___ Supplied information
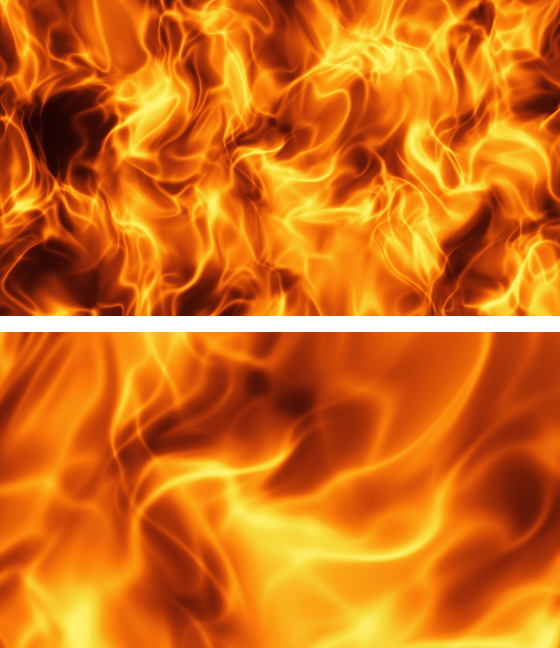
Top, the full canvas; bottom, a detail of the centre.
Reproduce this texture procedurally as a WebGL 2 fragment shader.

```glsl
#version 300 es
precision highp float;

uniform vec2 u_resolution;
out vec4 fragColor;

vec2 hash22(vec2 cell) {
    vec3 a = fract(cell.xyx * vec3(0.1031, 0.1030, 0.0973));
    a += dot(a, a.yzx + 33.33);
    return fract((a.xx + a.yz) * a.zy);
}

float cornerSlope(vec2 cell, vec2 corner, vec2 local) {
    vec2 gradient = normalize(hash22(cell + corner) - 0.4999);
    return dot(gradient, local - corner);
}

// Gradient noise, centred on zero
float noise(vec2 p) {
    vec2 cell = floor(p);
    vec2 f = p - cell;
    vec2 w = f * f * f * (f * (f * 6.0 - 15.0) + 10.0);
    float low = mix(cornerSlope(cell, vec2(0, 0), f), cornerSlope(cell, vec2(1, 0), f), w.x);
    float high = mix(cornerSlope(cell, vec2(0, 1), f), cornerSlope(cell, vec2(1, 1), f), w.x);
    return mix(low, high, w.y);
}

float fbm(vec2 p) {
    float sum = 0.0;
    float amplitude = 1.0;
    for (int i = 0; i < 4; i++) {
        sum += amplitude * noise(p);
        p = p * 2.03 + vec2(13.7, 8.3);
        amplitude *= 0.5;
    }
    return sum;
}

// Bends space into curls, from broad to fine
vec2 swirl(vec2 p) {
    float frequency = 3.0;
    float amplitude = 0.12;
    for (int i = 0; i < 3; i++) {
        vec2 s = p * frequency;
        p += amplitude * vec2(noise(s + 17.3), noise(s + 71.9));
        frequency *= 2.0;
        amplitude *= 0.48;
    }
    return p;
}

// Crossing flame sheets: a thin bright rim with a soft glow on one side
float flameSheets(vec2 p) {
    float sum = 0.0;
    float frequency = 3.4;
    float amplitude = 1.4;
    for (int i = 0; i < 5; i++) {
        vec2 offset = vec2(31.7, 19.1) * float(i + 1);
        float lean = (mod(float(i), 2.0) - 0.5) * 0.8;
        vec2 leaning = vec2(p.x + lean * p.y, p.y);
        float level = noise(leaning * vec2(1.25, 0.75) * frequency + offset) - 0.03;
        float falloff = level > 0.0 ? 6.0 : 90.0 / frequency;
        float glow = exp(-falloff * level * level / (abs(level) + 0.012));
        float thread = level / (0.010 * frequency);
        float rim = 0.55 * glow + 0.5 * exp(-thread * thread);
        float presence = smoothstep(-0.25, 0.4, noise(p * 4.0 + offset.yx));
        sum += amplitude * rim * presence;
        frequency *= 1.42;
        amplitude *= 0.87;
    }
    return sum;
}

float ramp(float from, float to, float t) {
    return clamp((t - from) / (to - from), 0.0, 1.0);
}

// Ember black through red and orange to pale yellow
vec3 fireColor(float t) {
    vec3 color = mix(vec3(0.10, 0.01, 0.01), vec3(0.25, 0.05, 0.02), ramp(0.0, 0.03, t));
    color = mix(color, vec3(0.57, 0.15, 0.03), ramp(0.03, 0.125, t));
    color = mix(color, vec3(0.81, 0.28, 0.03), ramp(0.125, 0.30, t));
    color = mix(color, vec3(0.97, 0.46, 0.03), ramp(0.30, 0.53, t));
    color = mix(color, vec3(0.98, 0.65, 0.08), ramp(0.53, 0.79, t));
    color = mix(color, vec3(0.97, 0.86, 0.24), ramp(0.79, 0.955, t));
    return mix(color, vec3(1.0, 0.95, 0.45), ramp(0.955, 1.0, t));
}

void main() {
    vec2 p = gl_FragCoord.xy / u_resolution.y;
    vec2 curled = swirl(p + vec2(4.2, 6.6));

    // The hottest zone lies right of the middle
    vec2 fromCore = (p - vec2(1.12, 0.52)) * vec2(1.6, 1.5);
    float core = exp(-dot(fromCore, fromCore));

    float heat = 2.2 * fbm(curled * vec2(3.8, 2.3)) + 1.1 * (core - 0.48);
    heat += flameSheets(curled) - 0.62;

    // Evens out the spread of heat over the colour range
    float t = 1.0 / (1.0 + exp(-2.25 * heat));
    fragColor = vec4(fireColor(t), 1.0);
}
```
______
Work instruction: Whatever the records hold apart from pictures should be repeated exactly.

Answer:
Top, the full canvas; bottom, a detail of the centre.
Reproduce this texture procedurally as a WebGL 2 fragment shader.

```glsl
#version 300 es
precision highp float;

uniform vec2 u_resolution;
out vec4 fragColor;

vec2 hash22(vec2 cell) {
    vec3 a = fract(cell.xyx * vec3(0.1031, 0.1030, 0.0973));
    a += dot(a, a.yzx + 33.33);
    return fract((a.xx + a.yz) * a.zy);
}

float cornerSlope(vec2 cell, vec2 corner, vec2 local) {
    vec2 gradient = normalize(hash22(cell + corner) - 0.4999);
    return dot(gradient, local - corner);
}

// Gradient noise, centred on zero
float noise(vec2 p) {
    vec2 cell = floor(p);
    vec2 f = p - cell;
    vec2 w = f * f * f * (f * (f * 6.0 - 15.0) + 10.0);
    float low = mix(cornerSlope(cell, vec2(0, 0), f), cornerSlope(cell, vec2(1, 0), f), w.x);
    float high = mix(cornerSlope(cell, vec2(0, 1), f), cornerSlope(cell, vec2(1, 1), f), w.x);
    return mix(low, high, w.y);
}

float fbm(vec2 p) {
    float sum = 0.0;
    float amplitude = 1.0;
    for (int i = 0; i < 4; i++) {
        sum += amplitude * noise(p);
        p = p * 2.03 + vec2(13.7, 8.3);
        amplitude *= 0.5;
    }
    return sum;
}

// Bends space into curls, from broad to fine
vec2 swirl(vec2 p) {
    float frequency = 3.0;
    float amplitude = 0.12;
    for (int i = 0; i < 3; i++) {
        vec2 s = p * frequency;
        p += amplitude * vec2(noise(s + 17.3), noise(s + 71.9));
        frequency *= 2.0;
        amplitude *= 0.48;
    }
    return p;
}

// Crossing flame sheets: a thin bright rim with a soft glow on one side
float flameSheets(vec2 p) {
    float sum = 0.0;
    float frequency = 3.4;
    float amplitude = 1.4;
    for (int i = 0; i < 5; i++) {
        vec2 offset = vec2(31.7, 19.1) * float(i + 1);
        float lean = (mod(float(i), 2.0) - 0.5) * 0.8;
        vec2 leaning = vec2(p.x + lean * p.y, p.y);
        float level = noise(leaning * vec2(1.25, 0.75) * frequency + offset) - 0.03;
        float falloff = level > 0.0 ? 6.0 : 90.0 / frequency;
        float glow = exp(-falloff * level * level / (abs(level) + 0.012));
        float thread = level / (0.010 * frequency);
        float rim = 0.55 * glow + 0.5 * exp(-thread * thread);
        float presence = smoothstep(-0.25, 0.4, noise(p * 4.0 + offset.yx));
        sum += amplitude * rim * presence;
        frequency *= 1.42;
        amplitude *= 0.87;
    }
    return sum;
}

float ramp(float from, float to, float t) {
    return clamp((t - from) / (to - from), 0.0, 1.0);
}

// Ember black through red and orange to pale yellow
vec3 fireColor(float t) {
    vec3 color = mix(vec3(0.10, 0.01, 0.01), vec3(0.25, 0.05, 0.02), ramp(0.0, 0.03, t));
    color = mix(color, vec3(0.57, 0.15, 0.03), ramp(0.03, 0.125, t));
    color = mix(color, vec3(0.81, 0.28, 0.03), ramp(0.125, 0.30, t));
    color = mix(color, vec3(0.97, 0.46, 0.03), ramp(0.30, 0.53, t));
    color = mix(color, vec3(0.98, 0.65, 0.08), ramp(0.53, 0.79, t));
    color = mix(color, vec3(0.97, 0.86, 0.24), ramp(0.79, 0.955, t));
    return mix(color, vec3(1.0, 0.95, 0.45), ramp(0.955, 1.0, t));
}

void main() {
    vec2 p = gl_FragCoord.xy / u_resolution.y;
    vec2 curled = swirl(p + vec2(4.2, 6.6));

    // The hottest zone lies right of the middle
    vec2 fromCore = (p - vec2(1.12, 0.52)) * vec2(1.6, 1.5);
    float core = exp(-dot(fromCore, fromCore));

    float heat = 2.2 * fbm(curled * vec2(3.8, 2.3)) + 1.1 * (core - 0.48);
    heat += flameSheets(curled) - 0.62;

    // Evens out the spread of heat over the colour range
    float t = 1.0 / (1.0 + exp(-2.25 * heat));
    fragColor = vec4(fireColor(t), 1.0);
}
```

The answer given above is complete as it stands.